The perfect outer gloves provide warmth and are waterproof, without being cumbersome or too bulky. Essentially you want gloves that provide some dexterity, whilst also providing exceptional warmth, water resistance and durability.
Trekking is one exercise that puts serious strain on your major leg joints and knees. This is particularly true on Kilimanjaro where the average trek length is 7 days, with 5-8 hours of hiking each day. Add in the rough terrain that undulates frequently and you can see why most people complain of sore legs.
The best way to reduce the impact of long-distance trekking on your knees and joints is by using trekking poles. In fact good trekking poles can reduce the impact on your knees by up to 25% – as assessed in a 1999 study by The Journal of Sports Medicine.
We recommend using trekking poles as a mandatory hiking accessory on Mount Kilimanjaro, as they offer better balance on trails and reduce stress on joints during ascents and descents
Key characteristics to look for in a pair of hiking poles are:
For a quality trekking pole that comes at an affordable price, we recommend the TYTN Trekking Poles.

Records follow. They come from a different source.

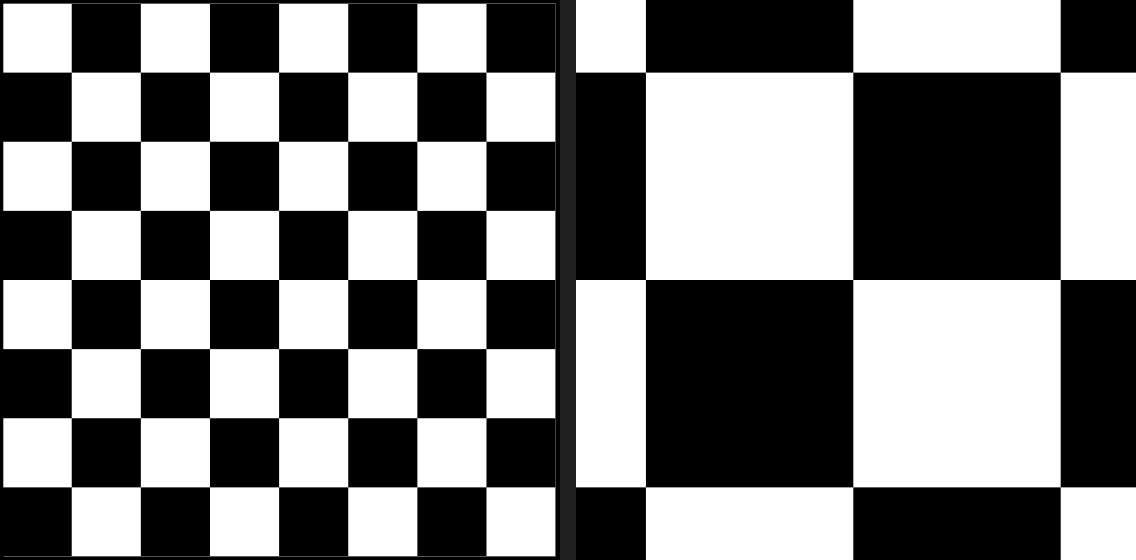
Left: the whole. Right: its middle third, enlarged.
Reproduce this pattern procedurally as a WebGL 2 fragment shader.

```glsl
#version 300 es
precision highp float;

uniform vec2 u_resolution;
out vec4 fragColor;

// Antialiased coverage of a signed distance, positive inside
vec2 coverage(vec2 signedDistance, vec2 pixel) {
    return clamp(signedDistance / pixel + 0.5, 0.0, 1.0);
}

void main() {
    vec2 uv = gl_FragCoord.xy / u_resolution;
    vec2 pixel = 1.0 / u_resolution;
    float cellSize = 0.12344;

    // Eight by eight grid, counted from its centre
    vec2 cell = (uv - vec2(0.4984, 0.5)) / cellSize + 4.0;

    // Triangle wave: positive in odd columns and rows, negative in even ones
    vec2 wave = abs(mod(cell + 0.5, 2.0) - 1.0) - 0.5;
    vec2 odd = coverage(wave * cellSize, pixel);

    // Squares whose column and row differ in parity are white
    float checker = mix(odd.x, 1.0 - odd.x, odd.y);

    // Thin black border around the board
    vec2 toEdge = vec2(0.4932, 0.4941) - abs(uv - vec2(0.4991, 0.5));
    vec2 inside = coverage(toEdge, pixel);

    vec3 black = vec3(0.0);
    vec3 white = vec3(1.0);
    fragColor = vec4(mix(black, white, checker * inside.x * inside.y), 1.0);
}
```
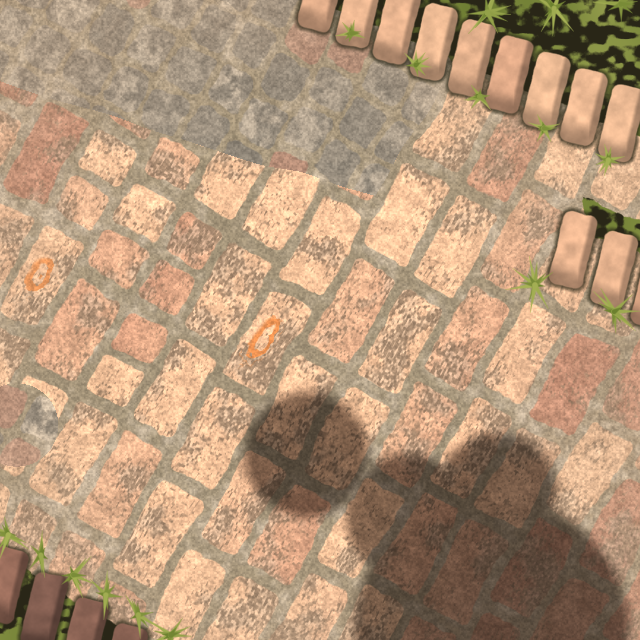
A Shadertoy shader for this texture:

```glsl
// Sunlit slanted brick and cobble paving with edging bricks, grass and a soft shadow.
const float SPAN = 7.68; // scene units across the canvas
const vec2 ACROSS = vec2(0.87, 0.49), ALONG = vec2(-0.49, 0.87); // paver axes, y down
const float FIRST_COLUMN = 4.12, SPLIT_CHANCE = 0.35;
const vec2 BRICK_PITCH = vec2(0.685, 1.32), BRICK_HALF = vec2(0.28, 0.58);
const vec2 COBBLE_PITCH = vec2(0.53, 0.57), COBBLE_HALF = vec2(0.225, 0.24);
const vec2 EDGING_HALF = vec2(0.205, 0.45);
const vec3 PEACH = vec3(0.97, 0.77, 0.61);
const vec3 RUST = vec3(0.76, 0.53, 0.43);
const vec3 ORANGE = vec3(0.90, 0.56, 0.32);
const vec3 MORTAR = vec3(0.61, 0.55, 0.45);
const vec3 DUST = vec3(0.80, 0.73, 0.64);
const vec3 STONE = vec3(0.62, 0.58, 0.52);
const vec3 MUD = vec3(0.67, 0.55, 0.44);
const vec3 SOIL = vec3(0.16, 0.15, 0.09);
const vec3 LEAF = vec3(0.66, 0.70, 0.34);
const vec3 FERN = vec3(0.42, 0.50, 0.18);
const vec3 PLUM = vec3(0.50, 0.36, 0.31);
const vec3 SHADE = vec3(0.52, 0.50, 0.49);

float hash(vec2 p) {
  vec3 q = fract(p.xyx * vec3(0.1031, 0.103, 0.0973));
  q += dot(q, q.yzx + 33.33);
  return fract((q.x + q.y) * q.z);
}
float noise(vec2 p) {
  vec2 i = floor(p), f = fract(p), e = vec2(0, 1);
  f *= f * (3.0 - 2.0 * f);
  return mix(mix(hash(i), hash(i + e.yx), f.x), mix(hash(i + e), hash(i + e.yy), f.x), f.y);
}
float fbm(vec2 p) {
  float sum = 0.0, amp = 0.53;
  for (int i = 0; i < 4; i++) { sum += amp * noise(p); p = p * 2.07 + 7.3; amp *= 0.5; }
  return sum;
}
float roundBox(vec2 p, vec2 size, float r) {
  vec2 q = abs(p) - size + r;
  return length(max(q, 0.0)) + min(max(q.x, q.y), 0.0) - r;
}
float fill(float d) {
  float px = SPAN / iResolution.y;
  return 1.0 - smoothstep(-px, px, d);
}

// Long bricks in staggered columns; some are cut in two, two are banded
vec3 bricks(vec3 ground, vec2 uv, float grain) {
  float column = floor((uv.x - FIRST_COLUMN) / BRICK_PITCH.x + 0.5);
  float bend = max(column, -1.0) - 2.8;
  float phase = 0.87 - 0.06 * bend * bend + 0.36 * mod(floor(column / 2.0), 2.0);
  float row = floor((uv.y - phase) / BRICK_PITCH.y + 0.5);
  vec2 id = vec2(column, row), key = id + 40.0, size = BRICK_HALF;
  vec2 q = uv - vec2(FIRST_COLUMN, phase) - id * BRICK_PITCH;
  bool banded = id == vec2(1, 1) || id == vec2(-3, 2);
  if (!banded && column < 0.0 && hash(key) < SPLIT_CHANCE) {
    key.x += 50.0 * step(0.0, q.y);
    q.y = abs(q.y) - 0.31;
    size.y = 0.255;
  }
  float wear = fbm(uv * 2.6 + key * 3.0);
  float far = max(abs(uv.x - 4.6) - 0.8, 0.0);
  float red = smoothstep(0.5, 1.1, 0.8 * hash(key + 9.0) + 0.15 * far);
  vec3 color = mix(PEACH, RUST, red) * (0.84 + 0.3 * grain);
  color = mix(color, DUST, 0.4 * smoothstep(0.5, 0.7, wear));
  float pits = 0.5 * noise(uv * vec2(46, 27)) + 0.8 * wear;
  color = mix(color, MUD * 0.8, 0.75 * smoothstep(0.6, 0.92, pits));
  if (banded) {
    float ring = length(q * vec2(1.7, 0.9) + 0.4 * vec2(wear - 0.4, grain - 0.5));
    float pale = smoothstep(-0.4, 0.6, cos(ring * 24.0 + wear * 9.0));
    color = mix(ORANGE, color, max(pale, smoothstep(0.22, 0.36, ring)));
  }
  float d = roundBox(q, size, 0.07) + 0.07 * (grain - 0.5);
  return mix(ground, color, fill(d));
}
vec3 cobbles(vec3 ground, vec2 uv, float grain) {
  vec2 cell = uv / COBBLE_PITCH;
  cell.y += 0.3 * hash(vec2(floor(cell.x) + 30.0, 3));
  vec2 id = floor(cell) + 50.0;
  float d = roundBox((fract(cell) - 0.5) * COBBLE_PITCH, COBBLE_HALF, 0.09);
  vec3 color = mix(STONE * 0.85, DUST, hash(id) * smoothstep(0.3, 0.65, grain));
  color = mix(color, RUST, 0.6 * step(0.93, hash(id + 5.0)));
  return mix(ground, color, fill(d + 0.09 * (grain - 0.5)));
}
// Leaning, rounded bricks with darker flanks
void edging(inout vec3 color, vec2 p, vec2 start, vec2 stride, int count, vec3 tint, float grain) {
  for (int i = 0; i < count; i++) {
    vec2 q = mat2(0.97, -0.24, 0.24, 0.97) * (p - start - stride * float(i));
    float d = roundBox(q, EDGING_HALF, 0.1) + 0.03 * (grain - 0.5);
    float flank = max(smoothstep(0.09, 0.15, q.x), smoothstep(0.15, 0.38, q.y));
    vec3 face = mix(tint, RUST, 0.5 * hash(start + float(i))) * (0.85 + 0.3 * grain);
    color = mix(color, SOIL, 0.7 * (1.0 - smoothstep(0.0, 0.07, d)));
    color = mix(color, face * (1.0 - 0.3 * flank), fill(d));
  }
}
// Fans of tapered blades along a line
void grass(inout vec3 color, vec2 p, vec2 start, vec2 stride, int count, float reach) {
  for (int i = 0; i < count; i++) {
    vec2 key = start * 9.0 + float(i) * 5.0, v = p - start - stride * float(i);
    if (length(v) > reach * 1.2) continue;
    for (float b = 0.0; b < 12.0; b++) {
      float r = hash(key + b * 1.7), a = 0.52 * b + 2.5 * r;
      vec2 tip = reach * (0.3 + 0.7 * r) * vec2(cos(a), sin(a));
      float t = clamp(dot(v, tip) / dot(tip, tip), 0.0, 1.0);
      color = mix(color, mix(FERN, LEAF, r), fill(length(v - tip * t) - 0.03 * (1.0 - t)));
    }
  }
}
float disc(vec2 p, float x, float y, float r) { return length(p - vec2(x, y)) - r; }

void mainImage(out vec4 fragColor, in vec2 fragCoord) {
  vec2 p = fragCoord / iResolution.y * SPAN;
  p.y = SPAN - p.y;
  float grain = fbm(p * 7.0), patches = fbm(p * 1.1 + 4.0);
  vec2 uv = vec2(dot(p, ACROSS), dot(p, ALONG));
  uv += 0.1 * (vec2(noise(p * 1.6), noise(p * 1.6 + 20.0)) - 0.5);
  // Paving under mud and dust
  vec3 ground = mix(MORTAR, DUST, smoothstep(0.4, 0.9, grain * 0.6 + patches * 0.45));
  bool stony = (uv.y < 0.95 - 0.22 * uv.x && uv.x < 5.1) || disc(p, 0.2, 5.1, 0.5) < 0.0;
  vec3 color = stony ? cobbles(ground, uv, grain) : bricks(ground, uv, grain);
  float muddy = smoothstep(1.9, 4.6, disc(p, 3.4, 4.2, 0.6 - 1.2 * patches));
  color = mix(color, mix(MUD, DUST, grain * 0.7), 0.4 * muddy);
  color *= 0.83 + 0.2 * noise(p * 31.0) + 0.16 * noise(p * 57.0);
  // Cast shadow
  float shadow = min(min(disc(p, 3.68, 5.45, 0.75), disc(p, 5.97, 5.9, 0.71)),
                     min(disc(p, 4.9, 6.2, 0.75), disc(p, 5.9, 7.6, 1.65)));
  color *= mix(SHADE, vec3(1.04), smoothstep(-0.12, 0.12, shadow));
  // Planting beds with leaf litter
  float bed = min(p.y - 0.42 * p.x + 1.57, 6.65 + 0.62 * p.x - p.y);
  bed = min(bed, max(abs(p.y + 0.23 - 0.4 * p.x) - 0.2, 7.0 - p.x));
  float litter = smoothstep(0.5, 0.68, noise(p * vec2(9, 14)) * 0.6 + grain * 0.5);
  vec3 plants = mix(SOIL, mix(FERN, LEAF, patches), litter * 0.85);
  color = mix(color, plants, fill(bed + 0.1 * (grain - 0.5)));
  // Edging rows and grass
  edging(color, p, vec2(3.86, -0.08), vec2(0.45, 0.195), 9, PEACH, grain);
  edging(color, p, vec2(6.88, 3.0), vec2(0.49, 0.24), 3, PEACH, grain);
  edging(color, p, vec2(0.05, 7.02), vec2(0.48, 0.31), 4, PLUM, grain);
  grass(color, p, vec2(5.85, 0.15), vec2(0.8, -0.05), 3, 0.36);
  grass(color, p, vec2(4.22, 0.4), vec2(0.77, 0.38), 5, 0.2);
  grass(color, p, vec2(6.42, 3.42), vec2(0.95, 0.32), 2, 0.36);
  grass(color, p, vec2(0.1, 6.42), vec2(0.39, 0.24), 6, 0.32);
  fragColor = vec4(clamp(color, 0.0, 1.0), 1.0);
}
```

The TYTN poles come in two variations - Carbon Fiber (called the TYTN Carbon X) and Aluminium (TYTN Aero). The former is lighter than the latter but a little more expensive. Both come with a quick-lock system and use a combined cork and EVA grip for superior durability.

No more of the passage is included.